A Beginner's Guide To Sharing Your Bed With A New Partner

One of the best things about meeting someone with whom you're totally smitten is sharing your bed with them. Our beds are our ultimate comfort zone, a place where we relax, where we dream, and where we take our box of pizza on those nights when we're feeling extra antisocial and only a 50th viewing of "Pride and Prejudice" will do. Beds are our sanctuary so letting someone share that space with us for not just sex but actually sleeping is kind of a big deal.


But as much as it feels good to be cuddled up in bed with a new partner, sharing a bed all night long isn't without its issues — especially if you've gotten into the habit of sleeping alone à la starfish position. Although a 2021 survey by YouGov found that 66% of people prefer sharing a bed with their partner, there's a reason why the same survey found that 7% of people like sleeping in separate beds and 9% would opt for different bedrooms in their ideal world — because it's not exactly easy! But before you jump into a sleep divorce, as they're called, give the whole sharing-a-bed thing a chance first.

Communicate your differences

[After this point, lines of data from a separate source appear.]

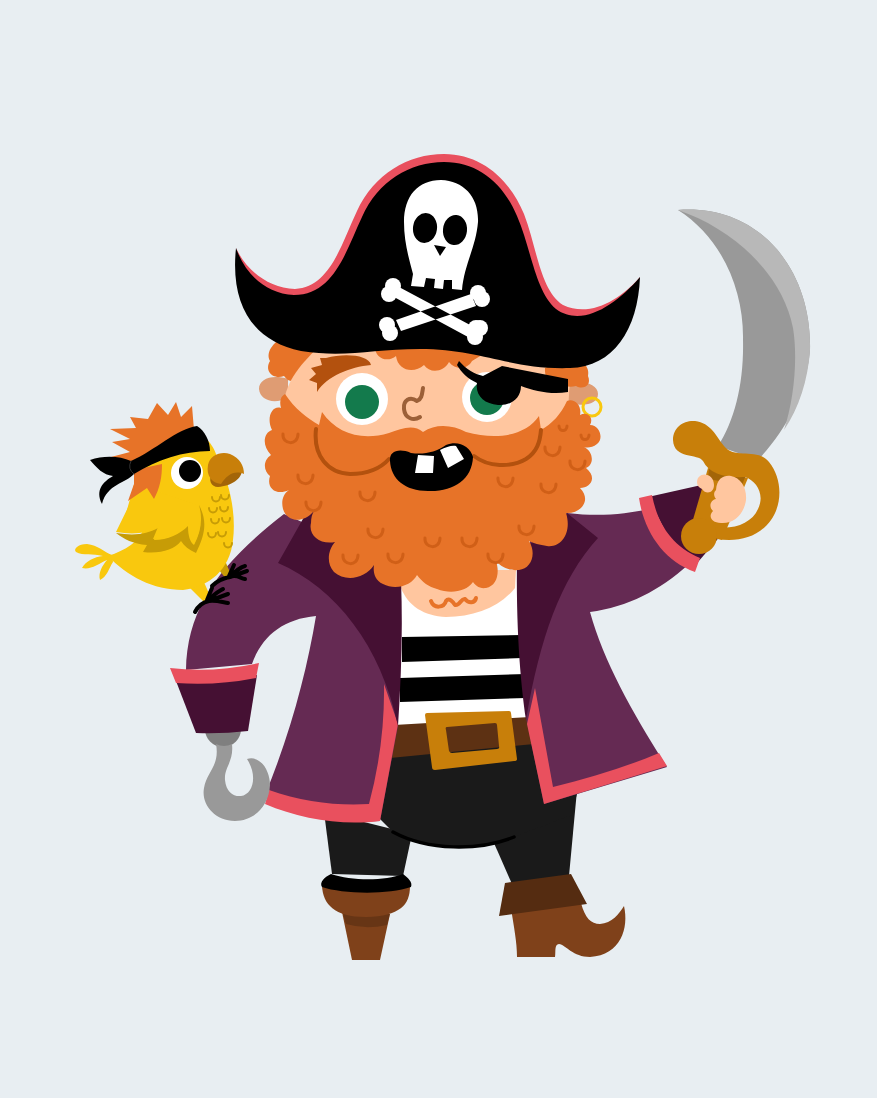
<!DOCTYPE html>
<html lang="en">
<head>
<meta charset="utf-8">
<title>Pirate captain with parrot</title>
<style>
:root{--sky:#e8eef2;--black:#000;--trouser:#1a1a1a;--white:#fff;--coat:#652a53;--lapel:#451033;--trim:#e9505e;--skin:#ffc69f;--ear:#df9c73;--hair:#e77328;--curl:#d05f17;--brow:#b3510e;--gold:#c87f0a;--gold-dark:#a36508;--leather:#7f411a;--leather-dark:#552c11;--belt:#5d3113;--steel:#999;--steel-light:#b8b8b8;--bird:#f9c80e;--wing:#c79c06;--green:#137a4c}
html,body{margin:0;height:100%;overflow:hidden;background:var(--sky)}
svg{display:block;width:877px;height:1098px}
.black{fill:var(--black)}.white{fill:var(--white)}.trouser{fill:var(--trouser)}
.coat{fill:var(--coat)}.lapel{fill:var(--lapel)}.trim{fill:var(--trim)}
.skin{fill:var(--skin)}.ear{fill:var(--ear)}.hair{fill:var(--hair)}.brow{fill:var(--brow)}
.gold{fill:var(--gold)}.gold-dark{fill:var(--gold-dark)}
.leather{fill:var(--leather)}.leather-dark{fill:var(--leather-dark)}.belt{fill:var(--belt)}
.steel{fill:var(--steel)}.steel-light{fill:var(--steel-light)}
.bird{fill:var(--bird)}.wing{fill:var(--wing)}.green{fill:var(--green)}
.line{fill:none;stroke-linecap:round;stroke-linejoin:round}
.curls{stroke:var(--curl);stroke-width:3}
.feathers{stroke:var(--wing);stroke-width:2}
</style>
</head>
<body>
<svg viewBox="0 0 877 1098" role="img" aria-label="Red-bearded pirate with a hook, a cutlass and a yellow parrot on his arm">
<defs>
<path id="curl" d="M-8-4C-9 7 7 8 7-4"/>
<path id="feather" d="M-4-2C-4 4 4 4 4-2"/>
</defs>

<g id="legs">
<path class="leather" d="M342 912L390 914L380 960H352Z"/>
<path class="leather-dark" opacity=".55" d="M343 914H390L387 925Q366 930 346 924Z"/>
<path class="leather" d="M322 886H410C410 905 400 916 366 917C334 917 323 904 322 886Z"/>
<path class="trouser" d="M324 812L332 874L403 876L412 834Z"/>
<path class="black" d="M331 874C352 881 385 881 403 874C408 878 413 882 411 887C388 895 342 894 322 887C319 882 325 877 331 874Z"/>
<path class="leather" d="M511 908L581 903C585 918 591 924 600 924C612 923 619 914 624 906C629 928 621 955 590 957C573 957 566 945 559 944C554 945 556 951 555 957H517C517 942 514 928 511 908Z"/>
<path class="trouser" d="M490 834L512 884L569 876L577 790Z"/>
<path class="leather-dark" d="M505 883L571 874L587 904L499 916Z"/>
</g>

<g id="trousers">
<path class="trouser" d="M390 750L530 742L580 780L572 815L514 837C480 851 428 851 393 832L376 815Z"/>
<path class="line" stroke="#000" stroke-width="3.5" d="M393 832C428 851 479 851 514 837"/>
</g>

<g id="shirt">
<path class="white" d="M398 570H520L532 724L394 728Z"/>
<path class="skin" d="M400 570H516L515 588C500 607 474 617 446 617C424 616 408 606 401 588Z"/>
<path class="line" stroke="#e77328" stroke-width="4" d="M431 601C434 609 444 608 446 601C449 597 453 602 455 605C460 606 461 598 465 599C469 604 475 603 476 598"/>
<path class="black" d="M402 637L522 635V658L402 662ZM400 678L526 674V698L400 702Z"/>
</g>

<g id="belt">
<path class="belt" d="M394 725L530 717L534 744L390 758Z"/>
<path class="gold" fill-rule="evenodd" d="M427 713L509 711Q511 711 511 713L517 759Q517 761 514 761L435 770Q432 770 432 767L425 715Q425 713 427 713ZM447 727Q445 727 446 730L449 751Q450 753 452 753L497 749Q500 749 499 746L497 725Q497 723 495 723Z"/>
</g>

<g id="coat">
<path class="coat" d="M284 514C222 562 187 606 186 670L252 664C262 636 283 619 316 616C307 670 291 732 265 795C306 819 345 823 380 821L398 726L388 560Z"/>
<path class="coat" d="M567 513C600 517 625 514 650 509L688 565C660 590 628 607 590 612C604 662 632 712 667 767L544 804L526 718L530 540Z"/>
<path class="trim" d="M384 684L398 724L380 821C342 826 300 819 265 804L269 790C302 802 338 806 369 804Q385 744 384 684Z"/>
<path class="trim" d="M535 688L527 724L544 804L667 766L659 753C626 767 590 778 553 787Z"/>
<path class="lapel" d="M308 510L278 563C336 588 381 646 398 726C401 680 403 632 401 580L340 500Z"/>
<path class="lapel" d="M567 513L598 538C560 580 540 638 526 720C520 678 516 626 517 555Z"/>
</g>

<g id="hook-arm">
<circle cx="223" cy="729" r="18" fill="#7f7f7f"/>
<path class="steel" d="M216 744Q224 748 232 744C234 762 224 767 225 780C226 792 234 797 241 796C253 794 258 776 247 759C260 755 270 770 270 785C269 806 254 821 235 821C214 821 201 804 204 788C207 771 220 766 216 744Z"/>
<path class="lapel" d="M176 681L257 675L248 731Q222 734 196 733Z"/>
<path class="trim" d="M170 668Q214 673 259 663L256 678Q216 686 176 683Z"/>
</g>

<g id="sword">
<path class="steel" d="M678 210C722 238 744 290 743 340C744 382 735 420 718 446L758 460C784 432 806 396 810 350C812 270 760 204 678 210Z"/>
<path class="steel-light" d="M678 210C760 204 812 270 810 350C808 380 799 408 784 430C794 400 798 358 793 328C782 273 733 229 678 210Z"/>
<path class="lapel" d="M648 497L706 484L722 534L698 562L672 545Z"/>
<path class="trim" d="M639 498L652 495C657 522 671 546 700 558L695 572C664 561 644 532 639 498Z"/>
<path class="gold" d="M708 468L748 478L722 540L690 530Z"/>
<path class="gold-dark" d="M709 468L748 470L742 485L708 479Z"/>
<path class="gold" d="M673 440C673 427 684 420 695 421C711 423 716 436 724 446C735 460 757 447 769 462C782 478 783 503 771 520C758 538 738 542 717 539L715 527C734 530 752 523 758 509C765 495 757 481 745 477C726 478 709 474 703 461C698 453 674 460 673 440Z"/>
<circle class="gold" cx="699" cy="536" r="18"/>
<path class="skin" d="M716 490C717 478 724 475 731 476C741 478 747 488 746 500C744 514 734 524 721 523C711 523 708 516 713 511C708 506 711 500 716 499C713 495 714 492 716 490Z"/>
<path class="skin" d="M698 478C703 471 714 475 714 485C714 493 706 495 702 489C697 487 696 482 698 478Z"/>
</g>

<g id="head">
<path class="ear" d="M288 379C272 374 259 379 259 389C260 401 276 405 288 397ZM563 384C582 379 598 384 598 394C598 405 581 408 563 401Z"/>
<path class="hair" d="M290 334C274 340 265 352 270 361C264 371 273 380 284 376C291 386 303 380 304 374C318 372 322 360 320 350L328 338Z"/>
<path class="skin" d="M322 344H550L570 380L566 440H300L284 404C285 382 302 362 322 344Z"/>
<path class="hair" d="M375 345C374 359 388 363 396 356C398 371 414 374 424 365C430 374 444 372 449 362C456 371 468 369 472 361L490 350Z"/>
<path class="hair" d="M566 360C584 358 590 368 588 376C592 386 583 390 576 386C569 388 563 386 560 381C552 384 544 380 545 368Z"/>
<ellipse class="white" cx="362" cy="399" rx="26" ry="26"/><circle class="green" cx="362" cy="402" r="17"/>
<circle class="white" cx="487" cy="397" r="25"/><circle class="green" cx="487" cy="398" r="17"/>
<path class="brow" d="M371 365C369 355 345 353 326 358L320 358L322 365L311 368L316 374L309 380L317 383L317 392C327 376 350 367 371 365Z"/>
<path class="line" stroke="#9c6038" stroke-width="4" d="M423 388C422 394 422 399 417 401C410 396 403 400 404 409C405 419 414 421 420 417"/>
<path class="black" d="M459 361C466 369 474 374 483 376L502 366L568 379V392C551 395 535 391 521 386C521 399 510 406 498 405C484 404 475 395 477 383C468 379 461 372 457 365Z"/>
<circle class="line" cx="592" cy="407" r="9" stroke="#f9c80e" stroke-width="3"/>
</g>

<g id="beard">
<path class="hair" d="M285 394C294 408 308 419 319 425L322 412C337 434 362 441 389 433C402 428 414 424 423 432C436 423 453 425 466 432C498 441 526 435 539 416L541 430C552 424 561 414 567 401C575 398 582 406 580 415C588 411 594 418 590 425C600 425 604 439 597 444C592 448 587 448 584 447C593 451 595 464 586 468C598 478 590 488 580 488C592 500 581 514 566 513C572 532 562 548 547 546C540 545 533 543 529 541C537 554 531 569 519 570C508 571 500 566 496 561C500 573 497 586 486 588C479 589 475 585 473 582C466 592 450 594 437 589C429 587 422 582 417 575C412 585 396 591 383 584C374 580 373 571 374 565C365 579 345 582 334 572C326 563 328 550 335 542C320 545 308 535 311 523C311 518 312 514 314 511C303 524 287 522 283 509C281 501 283 494 289 490C276 496 266 488 270 476C264 472 262 461 271 455C262 446 263 433 272 430C266 418 272 405 281 408C279 401 281 396 285 394Z"/>
<g class="line curls">
<use href="#curl" x="291" y="438"/><use href="#curl" x="306" y="479"/><use href="#curl" x="314" y="506"/><use href="#curl" x="368" y="496"/><use href="#curl" x="376" y="533"/><use href="#curl" x="351" y="559"/><use href="#curl" x="396" y="558"/><use href="#curl" x="433" y="542"/><use href="#curl" x="470" y="542"/><use href="#curl" x="496" y="558"/><use href="#curl" x="527" y="530"/><use href="#curl" x="549" y="488"/><use href="#curl" x="506" y="482"/><use href="#curl" x="553" y="451"/><use href="#curl" x="578" y="465"/><use href="#feather" x="563" y="428"/><use href="#feather" x="585" y="437"/>
</g>
<path class="line" stroke="#b3510e" stroke-width="4" d="M316 429C313 456 328 473 350 474C368 474 381 468 389 459M474 456C488 467 511 468 526 459C537 452 540 442 541 430"/>
<path class="black" d="M390 461C389 451 399 448 411 453C424 455 436 452 446 445C458 440 470 446 473 457C472 480 453 492 428 491C405 491 391 479 390 461Z"/>
<path class="white" d="M418 455L434 456L433 473L415 473ZM440 450C446 447 452 445 456 446L464 459L448 468Z"/>
</g>

<g id="hat">
<path class="trim" d="M236 248C246 270 268 288 295 289C330 287 341 245 357 211C374 174 408 154 444 154C482 154 510 180 524 214C537 248 540 290 563 305C590 318 620 300 640 277L630 310L560 330H300L240 270Z"/>
<path class="black" d="M236 248C245 274 266 294 294 295C334 295 346 251 362 217C378 181 410 162 444 162C478 162 503 183 517 216C531 248 535 291 556 309C582 328 616 305 640 277C638 330 613 367 570 368C512 370 480 349 420 349C372 349 346 358 301 351C253 341 230 305 236 248Z"/>
<g id="skull">
<path class="white" d="M404 222C404 196 418 180 441 180C464 181 479 197 478 222C476 247 464 265 462 290L452 289V280H444L443 289L434 288L435 279L426 278L424 287L411 286L413 274C408 256 404 240 404 222Z"/>
<ellipse class="black" cx="425" cy="228" rx="12" ry="15" transform="rotate(8 425 228)"/><ellipse class="black" cx="455" cy="230" rx="12" ry="15" transform="rotate(6 455 230)"/>
<path class="black" d="M434 245L446 247L440 256Z"/>
</g>
<g id="crossbones" class="white">
<path d="M399 287L472 326L468 337L394 297ZM471 294L396 320L401 331L476 306Z"/>
<circle cx="393" cy="286" r="8"/><circle cx="389" cy="294" r="8"/><circle cx="476" cy="328" r="8"/><circle cx="480" cy="328" r="8"/><circle cx="475" cy="337" r="8"/><circle cx="478" cy="293" r="8"/><circle cx="482" cy="299" r="8"/><circle cx="387" cy="325" r="8"/><circle cx="390" cy="333" r="8"/>
</g>
</g>

<g id="parrot">
<path class="bird" d="M112 555C104 552 98 545 87 544C78 544 73 549 76 552C83 556 93 553 103 556C94 557 86 561 82 568C91 570 98 564 107 560C102 566 98 573 100 580C107 577 109 568 113 562Z"/>
<g id="parrot-legs">
<path class="wing" d="M215 565L223 556L232 577L227 580Z"/>
<path class="bird" d="M181 579L199 571L211 598L205 603Z"/>
<path class="line" stroke="#000" stroke-width="4" d="M212 586C218 580 224 578 230 577C236 571 240 567 245 566M230 577L247 571M230 577C236 574 240 578 245 579M195 612C199 604 204 602 209 601C213 594 218 592 223 589M209 601L228 594M209 601C215 600 222 602 228 603M207 600L212 588M229 576L234 565"/>
</g>
<path class="bird" d="M138 470C140 445 165 430 190 433C206 434 214 445 218 460C231 486 236 516 233 540C230 570 209 587 183 590C153 590 127 576 108 556C126 550 139 542 144 528L122 528Z"/>
<path class="wing" d="M199 505C207 520 206 533 196 553C189 550 184 546 181 541C174 550 160 554 143 552L147 545C133 544 124 539 116 533C135 536 147 534 158 528L154 540C168 540 180 534 188 526C188 536 190 542 194 545C201 532 203 519 199 505Z"/>
<path class="bird" d="M139 485L116 532C135 535 147 533 158 527L153 539C168 539 180 532 188 523C190 534 190 540 194 544C201 531 202 519 198 505Z"/>
<path class="hair" d="M133 468L111 457L130 452L112 442L130 439L110 429L136 428L130 417L148 419L157 403L168 415L176 402L181 417L192 406L194 430L160 450ZM134 470L162 464C162 477 160 488 154 499L147 488L128 501L134 484Z"/>
<path class="black" d="M131 461C156 450 176 429 197 426C205 431 210 441 210 451C183 451 157 460 134 474C126 483 107 484 102 504C95 490 103 482 113 476C103 475 97 468 90 460C104 455 120 456 131 461Z"/>
<path class="line" stroke="#333" stroke-width="1" d="M131 461Q127 469 134 474"/>
<circle class="white" cx="187" cy="473" r="16"/><circle class="black" cx="190" cy="471" r="11"/>
<path class="gold-dark" d="M212 474L242 470C242 479 231 486 218 487C211 487 208 480 212 474Z"/>
<path class="gold" d="M208 465C210 455 221 451 230 454C240 458 244 466 244 474C234 470 227 475 221 484C212 483 206 476 208 465Z"/>
<g class="line feathers">
<use href="#feather" x="216" y="499"/><use href="#feather" x="225" y="497"/><use href="#feather" x="213" y="510"/><use href="#feather" x="224" y="509"/><use href="#feather" x="215" y="521"/><use href="#feather" x="226" y="520"/><use href="#feather" x="212" y="535"/><use href="#feather" x="222" y="534"/><use href="#feather" x="228" y="545"/>
</g>
</g>
</svg>
</body>
</html>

While it may not exactly be romantic to discuss sleeping patterns and differences, if you and your partner want to be able to amicably share a bed, then this is a quintessential step in your bed-sharing journey. A big thing to talk about is temperature. Although doctors suggest somewhere between 60 and 67 degrees Fahrenheit as the ideal for sleeping, not only does that seven degrees make a big difference for some people, but that range might not be optimal for everyone. What this means is that if you and your partner can't agree on the same sleeping temperature, someone is going to have to bundle up or strip down.


Another place where sleeping differences collide is with light and noise preferences. Whereas some people prefer a nightlight and sound, like white noise or something similar, others may need total darkness and silence to sleep properly. In these situations, someone is going to have to invest in earplugs and an eye mask, because it's easier to block out light and sound than decide on the perfect amount of it for both partners.

When it comes to these particulars, you'll find yourself using your negotiation and haggling tactics as you and your partner decide who's going to give up what they need and who is able to meet in the middle. Depending on how new your relationship is, this might even be your first official disagreement you'll have to resolve. Congratulations!


Invest in proper bedding

If your partner is sleeping in your bed a lot and you know they're going to be there even more because that's just how your relationship is evolving, then it's time to upgrade your mattress and bedding. Even the most madly-in-love couples need their space when they sleep, so looking into a queen-size mattress is something to take into consideration. If you have the space and the funds, you might as well go for a king-size. No matter what becomes of your relationship, you will never regret a king-size mattress. Real talk: the starfish sleeping position never felt so good as it does in a king.


Once you have a mattress that both you and your partner know will deliver the best dreams and even better sleep, it's time for bed linens or, more specifically separate bed linens. Not only do separate blankets and/or sheets prevent blanket-hogging problems, but if temperature difference is something that's plaguing your bedtime routine, then breathable fabrics that are used in cooling sheets and blankets are what you want on your bed. Or at least on the half of the bed of the one who gets hot at night.

Respect each other's schedule

Some people are night owls, some are early birds, and some have to be at Starbucks for their shift, against their will, at 6 a.m. As much as one may want to stay in bed all day cuddling and watching their favorite series on repeat, life beckons and schedules impede glorious hours of laziness. It's here that respecting your partner's schedule, whether it's for work or simply because they can't sleep past 8 a.m. on the weekends, comes into play.


While there are those who prefer to break their habits and try to sync up their sleeping schedules with each other, that's not always a viable option for everyone. Some people just simply can't adjust when they fall asleep and when they wake up. Experts suggest that adults get somewhere between seven and nine hours of sleep, but similar to temperature recommendations for sleeping, that range isn't a good fit for every person out there. Getting the hang of sharing the bed with a new partner takes a lot of give and take, and working around a schedule that might be opposite of yours. 

Learn to accept what you can't change

The number one thing to implement when learning to share your bed with a new partner? Acceptance. People are going to snore, stay up all night, get up at the break of dawn, thrash in their sleep, and hit snooze 20 times every morning. No person is a perfect sleeper and not everyone will master the art of sharing a bed — which is fine! Humans are supposed to be imperfect, they're supposed to be a hassle. But when you meet someone great and fall in love with them, that person becomes your hassle — and you adore the dickens out of your hassle. 


Love means accepting that your partner isn't an ideal specimen. It means accepting their quirks and maybe even the fact that they need the thermostat at 80 degrees every night to sleep. While 80 degrees is certainly nightmarish for many, when it comes to love it's an acceptable idiosyncrasy that you should embrace with open arms — open arms and, perhaps, a fan directed exactly at your head.